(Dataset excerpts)
■ ■ ■ ■

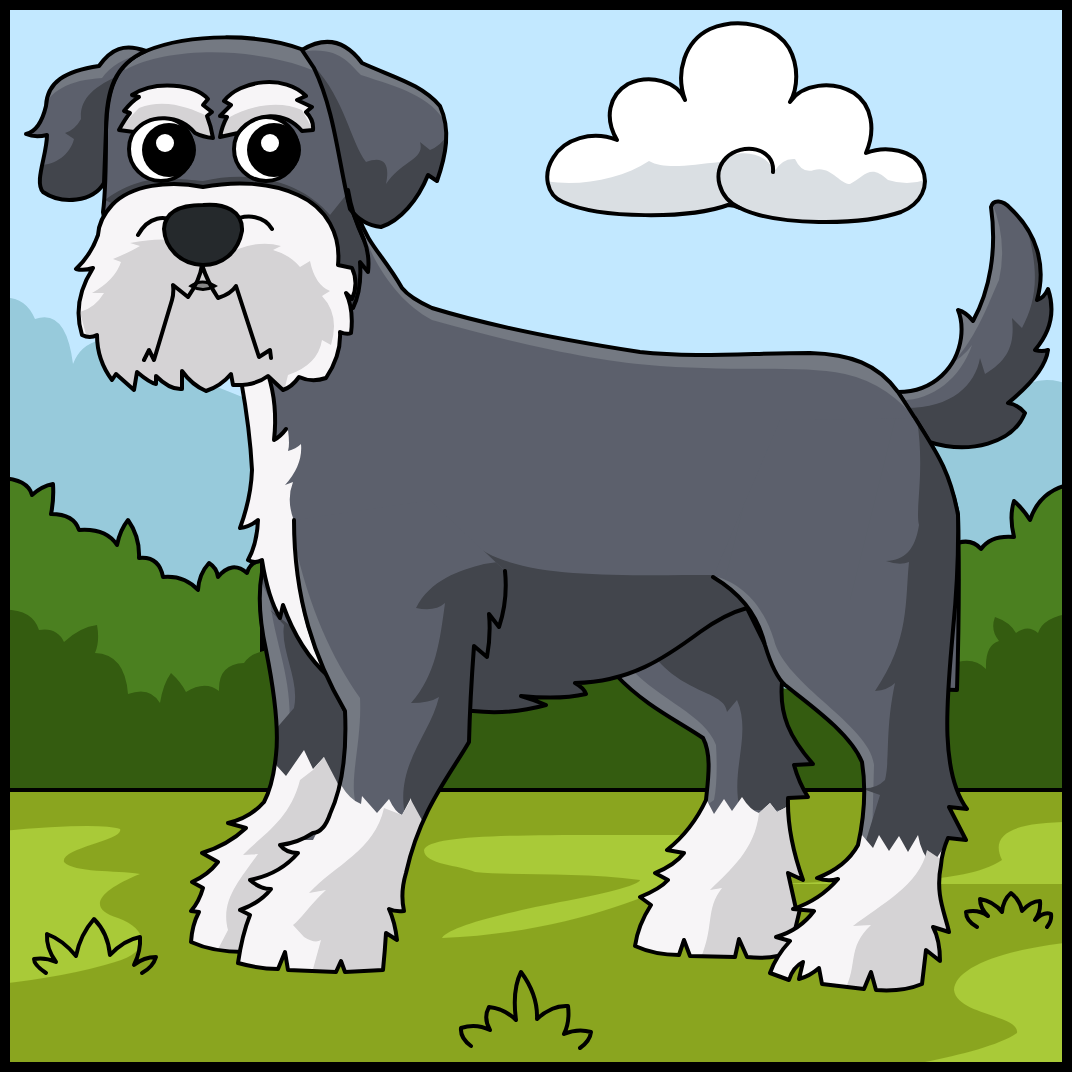
<!DOCTYPE html>
<html lang="en">
<head>
<meta charset="utf-8">
<title>Schnauzer in a meadow</title>
<style>
:root{--ink:#000;--sky:#c2e8ff;--hill:#97cadb;--bush:#4b8020;--bush-dark:#345c10;--grass:#8aa51f;--grass-light:#a9ca38;--coat:#5c606c;--coat-dark:#42454c;--coat-light:#747982;--white:#f7f5f7;--shade:#d5d3d5;--cloud-shade:#dadfe3;--nose:#25292c}
html,body{margin:0;overflow:hidden}
svg{display:block;width:1072px;height:1072px}
.line{fill:none;stroke:var(--ink);stroke-width:4;stroke-linejoin:round;stroke-linecap:round}
.coat{fill:var(--coat)}.dark{fill:var(--coat-dark)}.light{fill:var(--coat-light)}
.white{fill:var(--white)}.shade{fill:var(--shade)}
.grass-light{fill:var(--grass-light)}
</style>
</head>
<body>
<svg viewBox="0 0 1072 1072" role="img" aria-label="A grey and white schnauzer standing in a meadow">
<defs>
<path id="cloud" d="M728 205C690 219 600 219 563 202C546 195 543 174 553 158C564 139 592 130 617 140C604 118 609 95 628 84C650 74 677 81 685 100C675 72 685 41 710 29C739 17 775 25 789 48C799 66 798 88 790 102C802 84 832 80 854 93C872 105 876 130 866 153C886 145 914 150 922 168C930 186 921 204 901 212C860 226 776 226 740 208Q734 205 728 205Z"/>
<path id="tail" d="M898 392C935 392 957 366 961 338Q963 322 958 310Q966 312 973 321C990 290 997 250 991 207C993 199 1003 200 1010 208C1036 232 1047 265 1037 300Q1044 298 1048 289Q1059 322 1035 350Q1042 352 1048 350Q1045 373 1008 403Q1017 404 1025 413C1013 443 970 455 929 442Z"/>
<path id="far-front" d="M262 572Q256 605 266 650Q280 720 276 755Q273 785 264 802Q250 818 228 823L246 828Q228 845 202 853L218 862Q208 875 192 882L203 888Q199 902 191 911L199 912Q192 925 191 942Q215 953 250 952L350 840V640Z"/>
<path id="far-hind" d="M616 675C645 706 680 722 703 738C712 755 708 780 706 800Q692 830 667 850L684 853Q675 865 655 873L668 880Q660 889 640 897L651 905Q638 925 635 946Q655 955 679 955L684 940L690 956L735 957L739 939L747 957Q775 960 790 951L800 909L796 909L788 873L803 880Q787 835 788 798L808 797Q799 783 794 765L813 764C790 738 779 715 782 682L765 640L747 600Z"/>
<path id="body" d="M241 380Q250 430 252 470Q251 498 240 528Q250 527 258 520Q257 544 248 560Q255 564 262 560Q268 598 280 618L283 605Q299 650 329 677L345 711L473 711Q510 715 546 705Q535 700 521 696Q560 700 586 694Q584 688 575 683C630 682 665 658 700 632Q725 614 747 608L785 685L957 690Q960 590 958 515C950 470 920 425 898 392C878 364 850 354 810 353C750 353 695 358 640 352Q510 332 432 308Q410 298 402 288C383 255 368 245 358 215L250 300Z"/>
<path id="near-front" d="M294 520C294 600 315 660 345 711Q348 775 330 814Q324 832 313 833Q298 843 280 845Q286 853 298 853Q280 874 250 880Q260 889 271 889Q260 903 240 910L250 915Q242 935 238 963Q260 969 278 969L285 952L288 970L336 972L341 961L345 972L383 970Q385 950 386 933L397 940Q395 922 389 909Q395 912 404 911Q400 893 406 873C420 810 450 775 469 742Q470 700 474 646L487 657Q491 635 489 614L499 627Q508 600 505 571L430 500Z"/>
<path id="near-hind" d="M713 577C738 592 757 612 765 645Q774 675 785 685C810 705 850 733 862 762Q868 800 858 845Q846 867 817 878Q827 882 838 879Q820 900 793 909L814 911Q800 930 776 937L790 941Q776 956 770 973L789 980Q793 967 803 962L799 979Q810 976 819 968L822 984L864 989L871 972L876 990Q903 992 922 984L926 950L940 961Q940 940 933 927L949 932C945 913 935 895 941 865Q942 852 948 838L966 840L949 807L967 809C938 770 948 690 953 630Q959 570 958 515C950 470 930 445 915 418L780 420Z"/>
<path id="skull" d="M103 212Q106 190 106 130C107 90 115 64 146 51C190 33 260 33 304 50C325 80 340 110 348 200L364 240Q370 255 368 272L360 262Q362 290 353 308L330 300H120Z"/>
<path id="left-ear" d="M146 51C124 43 111 49 99 66C65 71 47 82 46 106Q40 131 26 134Q35 138 47 135C47 155 34 182 43 192C62 205 93 202 104 183L106 130C106 90 115 64 146 51Z"/>
<path id="right-ear" d="M302 50C325 36 345 40 362 63C395 78 421 84 440 106C451 130 446 155 437 181L428 175C418 200 400 221 381 227Q362 225 350 209C338 160 335 112 314 68Z"/>
<path id="beard" d="M203 187C169 180 131 185 112 205Q99 219 98 235Q91 255 76 269Q84 271 93 268C77 293 76 316 82 335Q90 339 97 335Q97 360 112 380L116 374L134 390L137 372Q150 383 156 384V376Q170 390 182 389V371Q192 385 206 391Q221 386 231 374L233 385Q255 386 268 376L283 390Q292 387 299 377Q312 383 326 378C336 363 341 349 340 332Q347 335 351 333Q354 310 346 293L352 299Q359 283 352 268L338 265C341 235 327 208 298 195C270 182 235 181 203 187Z"/>
<clipPath id="in-cloud"><use href="#cloud"/></clipPath>
<clipPath id="in-tail"><use href="#tail"/></clipPath>
<clipPath id="in-far-front"><use href="#far-front"/></clipPath>
<clipPath id="in-far-hind"><use href="#far-hind"/></clipPath>
<clipPath id="in-body"><use href="#body"/></clipPath>
<clipPath id="in-near-front"><use href="#near-front"/></clipPath>
<clipPath id="in-near-hind"><use href="#near-hind"/></clipPath>
<clipPath id="in-left-ear"><use href="#left-ear"/></clipPath>
<clipPath id="in-right-ear"><use href="#right-ear"/></clipPath>
<clipPath id="in-skull"><use href="#skull"/></clipPath>
<clipPath id="in-beard"><use href="#beard"/></clipPath>
<g id="eye"><circle r="32" cx="-7" fill="#fff" stroke="#000" stroke-width="4"/><circle r="27" cx="1" cy="1"/><circle r="9" cx="-3" cy="-6" fill="#fff"/></g>
</defs>

<g id="scenery">
<rect width="1072" height="1072" fill="var(--sky)"/>
<path fill="var(--hill)" d="M0 298Q25 295 35 319Q66 308 73 364Q80 345 100 340L300 420H900L1030 383Q1050 376 1072 386V800H0Z"/>
<path fill="var(--bush)" stroke="#000" stroke-width="4" stroke-linejoin="round" d="M0 478Q28 479 32 495Q42 486 53 484Q54 500 51 514Q74 514 79 530Q106 528 117 545Q120 530 128 520Q140 537 139 558Q159 556 163 577Q184 575 198 590Q199 574 209 563Q217 568 218 577Q232 560 247 573Q250 562 262 560V800H0ZM950 546Q970 536 981 549Q991 535 1014 537Q1009 517 1014 501Q1024 510 1030 520Q1040 490 1072 484V800H950Z"/>
<path fill="var(--bush-dark)" d="M0 610Q32 608 39 630Q57 627 64 642Q80 627 97 625Q100 641 95 653Q125 654 128 694Q150 686 160 703Q163 684 171 673Q181 682 186 692Q205 680 219 691Q218 664 244 663Q253 650 275 650L470 690L600 670L800 690L950 665Q972 655 986 669Q985 645 999 641Q990 630 995 617Q1010 622 1016 633Q1028 624 1038 633Q1043 617 1072 613V800H0Z"/>
<rect y="790" width="1072" height="282" fill="var(--grass)"/>
<path class="grass-light" d="M0 831Q100 822 120 829C125 840 60 848 64 862C74 873 115 870 140 874C100 890 85 908 118 918C150 930 150 952 115 962Q70 976 0 984ZM424 850C430 833 530 835 680 835V881C640 900 560 933 442 938C450 925 520 910 560 902C600 895 640 885 640 880C580 872 520 876 475 872C460 865 424 865 424 850ZM780 884C880 878 960 887 1002 860C990 835 1010 822 1072 822V884ZM1072 942C1000 950 955 968 954 990C957 1015 1020 1015 1017 1033C1000 1045 960 1055 925 1062H1072Z"/>
<path class="line" d="M0 790H1072"/>
<g id="grass-tufts" class="line">
<path d="M46 973Q34 965 34 959Q45 957 56 962Q46 948 47 934Q63 940 76 956Q80 935 94 919Q108 933 110 955Q124 940 140 937Q141 951 134 965Q144 957 156 957Q153 967 142 973"/>
<path d="M471 1046Q460 1038 461 1028Q476 1023 490 1030Q483 1018 489 1007Q505 1009 516 1020Q512 990 521 972Q538 995 537 1019Q552 1005 568 1006Q570 1022 564 1034Q578 1028 591 1032Q590 1041 580 1048"/>
<path d="M977 927Q966 921 966 912Q978 909 988 916Q980 908 980 899Q993 901 1002 912Q1003 900 1011 893Q1020 900 1022 911Q1031 901 1040 901Q1041 912 1035 920Q1044 911 1051 914Q1052 921 1047 927"/>
</g>
</g>

<g id="sky-cloud">
<use href="#cloud" fill="#fff"/>
<path clip-path="url(#in-cloud)" fill="var(--cloud-shade)" d="M540 180C575 188 620 180 649 161C665 170 690 165 720 162C740 145 770 155 774 172Q782 158 795 159Q802 174 814 170C830 165 840 184 850 184C865 176 870 163 888 180Q910 187 930 178V230H540Z"/>
<use href="#cloud" class="line"/>
<path class="line" d="M740 208C718 198 712 172 726 158C742 142 775 147 773 172"/>
</g>

<g id="dog">
<g id="dog-tail">
<use href="#tail" class="coat"/>
<g clip-path="url(#in-tail)">
<path class="light" d="M898 384C960 390 985 310 999 280Q1008 240 991 200L965 280L940 350ZM898 384V400C930 402 960 380 972 345Q955 370 898 384Z"/>
<path class="dark" d="M900 408C950 410 975 386 980 358L985 374C1008 360 1015 345 1012 318L1022 328C1037 300 1040 270 1025 222L1070 280V470H900Z"/>
</g>
<use href="#tail" class="line"/>
</g>

<g id="far-front-leg">
<use href="#far-front" class="coat"/>
<g clip-path="url(#in-far-front)">
<path class="light" d="M255 570L270 600C275 650 300 690 285 760L270 780Z"/>
<path class="dark" d="M270 610L360 680V800H270Q282 750 275 730L294 708C300 680 280 650 284 625Z"/>
<path class="white" d="M276 765L286 776L304 750L313 769L324 757Q325 772 336 781L350 850L260 960H180V850Z"/>
<path class="shade" d="M300 780C290 820 262 835 243 855L258 854C240 880 220 900 228 930L215 955H260L360 830L336 780L324 757L313 770Z"/>
</g>
<use href="#far-front" class="line"/>
</g>

<g id="far-hind-leg">
<use href="#far-hind" class="coat"/>
<g clip-path="url(#in-far-hind)">
<path class="light" d="M610 670L630 668C660 700 705 715 716 745Q718 780 714 800L700 810L690 740Z"/>
<path class="dark" d="M650 650C680 695 725 690 727 712L737 700C752 735 730 770 740 810H830V690L750 590Z"/>
<path class="white" d="M704 795L714 814L724 799L732 811L742 797Q750 810 759 813L770 803L777 812L800 800L810 960H620V840Z"/>
<path class="shade" d="M759 813C755 850 730 870 710 890L722 888C705 910 715 925 700 960H810L800 800L777 812L770 803Z"/>
</g>
<use href="#far-hind" class="line"/>
</g>

<g id="torso">
<use href="#body" class="coat"/>
<g clip-path="url(#in-body)">
<path class="light" d="M355 210C370 260 395 300 432 320C520 345 600 362 660 366C750 372 800 365 845 374Q890 384 920 425L930 380L800 330L432 290Z"/>
<path class="dark" d="M469 540C510 580 610 575 715 575C740 590 760 610 765 650L640 720H440V610L416 608C430 580 460 570 484 564Q474 555 469 540Z"/>
<path class="white" d="M230 370H268Q275 405 275 440L288 430Q290 445 288 451Q296 449 301 444Q303 465 285 485L293 482Q286 500 294 521C294 590 305 635 327 677L260 640L220 500Z"/>
</g>
<use href="#body" class="line"/>
<path class="line" d="M268 374Q278 405 274 440Q281 436 286 429"/>
</g>

<g id="near-hind-leg">
<use href="#near-hind" class="coat"/>
<g clip-path="url(#in-near-hind)">
<path class="coat" d="M770 400H900L850 600H720Z"/>
<path class="light" d="M710 575C745 582 765 610 774 640C785 685 870 725 874 765L872 840L850 860L850 760L770 690L740 600Z"/>
<path class="dark" d="M917 420C925 470 915 510 919 525C915 550 905 560 886 561Q900 566 909 562C905 600 910 640 875 691Q888 690 895 683C885 730 890 760 885 780Q875 790 860 788L880 795L860 860H980V480Z"/>
<path class="white" d="M862 835L873 848L879 835L889 851L899 836L908 852L918 835Q921 853 932 865L942 850L960 1000H750V880Z"/>
<path class="shade" d="M927 850C920 885 880 905 853 926L871 925C845 950 860 965 842 995H960L942 860Z"/>
</g>
<path class="line" d="M915 418C935 450 950 470 958 515Q959 570 953 630C948 690 938 770 967 809L949 807L966 840L948 838Q942 852 941 865C935 895 945 913 949 932L933 927Q940 940 940 961L926 950L922 984Q903 992 876 990L871 972L864 989L822 984L819 968Q810 976 799 979L803 962Q793 967 789 980L770 973Q776 956 790 941L776 937Q800 930 814 911L793 909Q820 900 838 879Q827 882 817 878Q846 867 858 845Q868 800 862 762C850 733 810 705 785 685Q774 675 765 645C757 612 738 592 713 577"/>
</g>

<g id="near-front-leg">
<use href="#near-front" class="coat"/>
<g clip-path="url(#in-near-front)">
<path class="light" d="M290 520C305 600 330 655 360 698C362 740 350 775 355 800L340 830V720L290 600Z"/>
<path class="dark" d="M512 560L484 564C460 570 430 580 416 608Q435 612 445 603C440 640 436 675 411 703Q430 703 439 697C430 735 395 765 405 815L425 825L520 680Z"/>
<path class="white" d="M341 785Q350 800 361 804L362 796L377 813L389 799Q395 812 402 815L411 798Q411 815 423 822L410 980H220V840H313Z"/>
<path class="shade" d="M384 808C375 850 335 865 309 893L326 890C310 905 300 920 293 925L304 937Q315 944 321 940L310 980H420L423 822L411 800L402 815Z"/>
</g>
<path class="line" d="M294 520C294 600 315 660 345 711Q348 775 330 814Q324 832 313 833Q298 843 280 845Q286 853 298 853Q280 874 250 880Q260 889 271 889Q260 903 240 910L250 915Q242 935 238 963Q260 969 278 969L285 952L288 970L336 972L341 961L345 972L383 970Q385 950 386 933L397 940Q395 922 389 909Q395 912 404 911Q400 893 406 873C420 810 450 775 469 742Q470 700 474 646L487 657Q491 635 489 614L499 627Q508 600 505 571"/>
</g>

<g id="head">
<use href="#skull" class="coat"/>
<g clip-path="url(#in-skull)">
<path class="light" d="M125 70C170 45 260 48 312 70V30H130Z"/>
<path class="dark" d="M105 200C145 170 180 180 203 181C250 170 300 180 330 215L350 190L380 310H330Z"/>
</g>
<use href="#skull" class="line"/>
<use href="#left-ear" class="coat"/>
<g clip-path="url(#in-left-ear)">
<path class="dark" d="M120 75C85 90 80 105 81 119Q75 130 65 133L74 139C70 155 55 165 40 165V210H110V120Z"/>
<path class="light" d="M40 115C48 90 70 80 102 78Q115 60 142 54L120 40L60 60Z"/>
</g>
<use href="#left-ear" class="line"/>
<use href="#right-ear" class="coat"/>
<g clip-path="url(#in-right-ear)">
<path class="light" d="M300 52C340 45 350 65 361 75C400 88 430 95 447 125L440 80L340 30Z"/>
<path class="dark" d="M314 66C345 100 350 140 366 162C385 155 390 165 386 184C402 160 425 160 420 142L430 150Q443 145 450 130V230H345Z"/>
</g>
<use href="#right-ear" class="line"/>
<path class="line" d="M348 190Q352 215 364 240"/>
<use href="#eye" x="168" y="149"/>
<use href="#eye" x="273" y="149"/>
<path class="white" d="M119 130Q125 119 130 113L124 111Q132 101 139 97L132 95C155 80 195 84 208 99L203 105L212 112L207 116Q211 126 213 138Q203 137 195 133C180 115 150 112 134 132Z"/>
<path class="shade" d="M119 130Q130 117 139 108C165 98 190 108 207 116L213 138L195 133C180 115 150 112 134 132Z"/>
<path class="line" d="M119 130Q125 119 130 113L124 111Q132 101 139 97L132 95C155 80 195 84 208 99L203 105L212 112L207 116Q211 126 213 138Q203 137 195 133C180 115 150 112 134 132Z"/>
<path class="white" d="M220 137Q222 126 227 117L220 116L231 105L224 101C240 80 285 74 306 96L297 100L312 107L306 112Q314 120 313 130L302 131C285 111 255 111 238 133Z"/>
<path class="shade" d="M220 137L228 118C250 105 280 100 302 110L313 130L302 131C285 111 255 111 238 133Z"/>
<path class="line" d="M220 137Q222 126 227 117L220 116L231 105L224 101C240 80 285 74 306 96L297 100L312 107L306 112Q314 120 313 130L302 131C285 111 255 111 238 133Z"/>
<use href="#beard" class="white"/>
<path clip-path="url(#in-beard)" class="shade" d="M80 312Q95 308 104 293L92 293Q115 280 121 262L113 259Q130 252 140 246L130 243Q155 238 172 240L235 250Q260 240 281 246L273 250Q290 255 300 267L310 261Q315 285 330 291L322 296Q340 315 331 345L322 340Q318 365 288 375L283 395H110L104 370L90 350Z"/>
<use href="#beard" class="line"/>
<path class="line" d="M138 235C148 217 165 213 180 225M230 222C248 212 265 217 272 229"/>
<path d="M191 286Q202 278 215 286Q203 293 191 286Z" fill="#888" stroke="#000" stroke-width="3"/>
<path class="line" d="M202 265Q200 280 188 297L173 285Q174 293 172 300L154 360L149 350L144 360M202 265Q208 283 218 298Q231 294 236 286L259 357L270 350L271 358"/>
<path d="M203 205C225 203 243 211 242 231C238 253 222 265 203 265C180 264 165 248 164 229C165 210 183 205 203 205Z" fill="var(--nose)" stroke="#000" stroke-width="4"/>
</g>
</g>
<rect id="frame" x="5" y="5" width="1062" height="1062" fill="none" stroke="#000" stroke-width="10"/>
</svg>
</body>
</html>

■ ■ ■ ■

YOUR GOAL ▸
What is needed is every line from the data above that includes the string "html", copied out.

REPLY TO THE TASK ▸
<!DOCTYPE html>
<html lang="en">
html,body{margin:0;overflow:hidden}
</html>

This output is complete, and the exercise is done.